→ TASK DIRECTIONS: Only a number is expected here: the count of lines in this data where "family" occurs.
[MATERIAL FOR THE TASK]
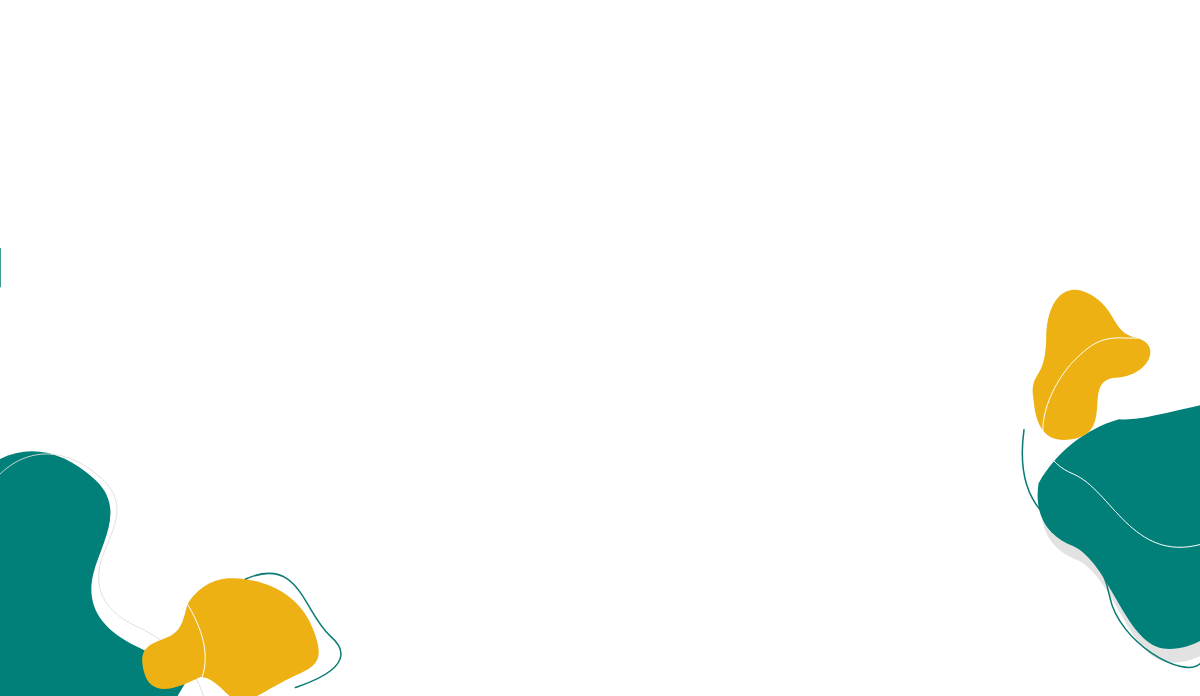
<!DOCTYPE html>
<html lang="en">
<head>
<meta charset="utf-8">
<title>Organic Shapes Background</title>
<link rel="stylesheet" href="https://fonts.googleapis.com/css2?family=Inter&display=swap">
<style>
  :root {
    --teal: #008079;
    --teal-line: #0a7c74;
    --mustard: #edb113;
    --mist: #e2e2e2;
    --outline: #dcdcdc;
    --paper: #ffffff;
  }
  html, body {
    margin: 0;
    padding: 0;
    overflow: hidden;
    background: var(--paper);
    font-family: "Inter", sans-serif;
  }
  .canvas {
    width: 1200px;
    height: 696px;
    overflow: hidden;
    position: relative;
    background: var(--paper);
  }
  .canvas svg { display: block; width: 1200px; height: 696px; }
  .fill-teal { fill: var(--teal); }
  .fill-mustard { fill: var(--mustard); }
  .fill-mist { fill: var(--mist); }
  .stroke-teal { fill: none; stroke: var(--teal-line); stroke-width: 2; stroke-linecap: round; }
  .stroke-outline { fill: none; stroke: var(--outline); stroke-width: 1.2; }
  .stroke-white { fill: none; stroke: var(--paper); stroke-width: 1.3; }
</style>
</head>
<body>
<main class="canvas">
  <svg viewBox="0 0 1568 910" preserveAspectRatio="none" aria-hidden="true">
    <g class="edge-marks">
      <path class="stroke-teal" d="M0 325 V375" stroke-width="1.5"/>
    </g>

    <g class="corner-left">
      <path class="fill-teal" d="M0 600 C40 580 85 590 125 628 C165 666 132 710 122 750 C112 790 130 822 178 845 C222 866 243 890 250 880 L232 910 L0 910 Z"/>
      <path class="stroke-outline" d="M0 620 C30 590 80 578 132 625 C176 665 138 702 130 742 C123 782 148 806 185 822 C240 850 272 895 270 945"/>
      <path class="fill-mustard" d="M245 790 C258 768 280 755 305 756 C345 757 390 775 408 820 C428 868 410 872 380 886 C360 896 345 905 336 910 L300 910 C285 896 275 885 262 885 C240 895 198 918 188 878 C178 840 205 842 225 830 C238 822 240 808 245 790 Z"/>
      <path class="stroke-white" d="M245 790 C275 840 275 880 250 910" stroke-width="1"/>
      <path class="stroke-teal" d="M321 757 C392 726 396 800 432 832 C476 870 400 894 386 899"/>
    </g>

    <g class="corner-right">
      <path class="fill-mist" d="M1568 548 C1520 559 1485 569 1467 566 C1425 578 1385 608 1362 650 C1355 698 1380 721 1407 732 C1455 754 1475 858 1525 866 C1545 868 1558 862 1568 858 Z"/>
      <path class="fill-teal" d="M1568 530 C1520 541 1482 551 1462 548 C1420 560 1380 590 1357 632 C1350 680 1375 703 1402 714 C1450 736 1470 840 1520 848 C1540 850 1556 844 1568 838 Z"/>
      <path class="fill-mustard" d="M1367 443 C1367 395 1390 365 1425 385 C1460 405 1452 435 1486 442 C1520 452 1500 492 1458 494 C1410 497 1462 570 1395 575 C1365 577 1353 558 1350 518 C1347 485 1366 497 1367 443 Z"/>
      <path class="stroke-white" d="M1568 420 C1530 438 1500 443 1470 442 C1440 440 1425 450 1405 470 C1372 502 1330 590 1403 620 C1452 641 1480 735 1568 712"/>
      <path class="stroke-teal" d="M1338 562 C1330 620 1345 658 1373 680 C1410 710 1438 720 1450 780 C1462 840 1545 888 1568 868"/>
    </g>
  </svg>
</main>
</body>
</html>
[/MATERIAL FOR THE TASK]
→ REPLY TO THE EXERCISE: 2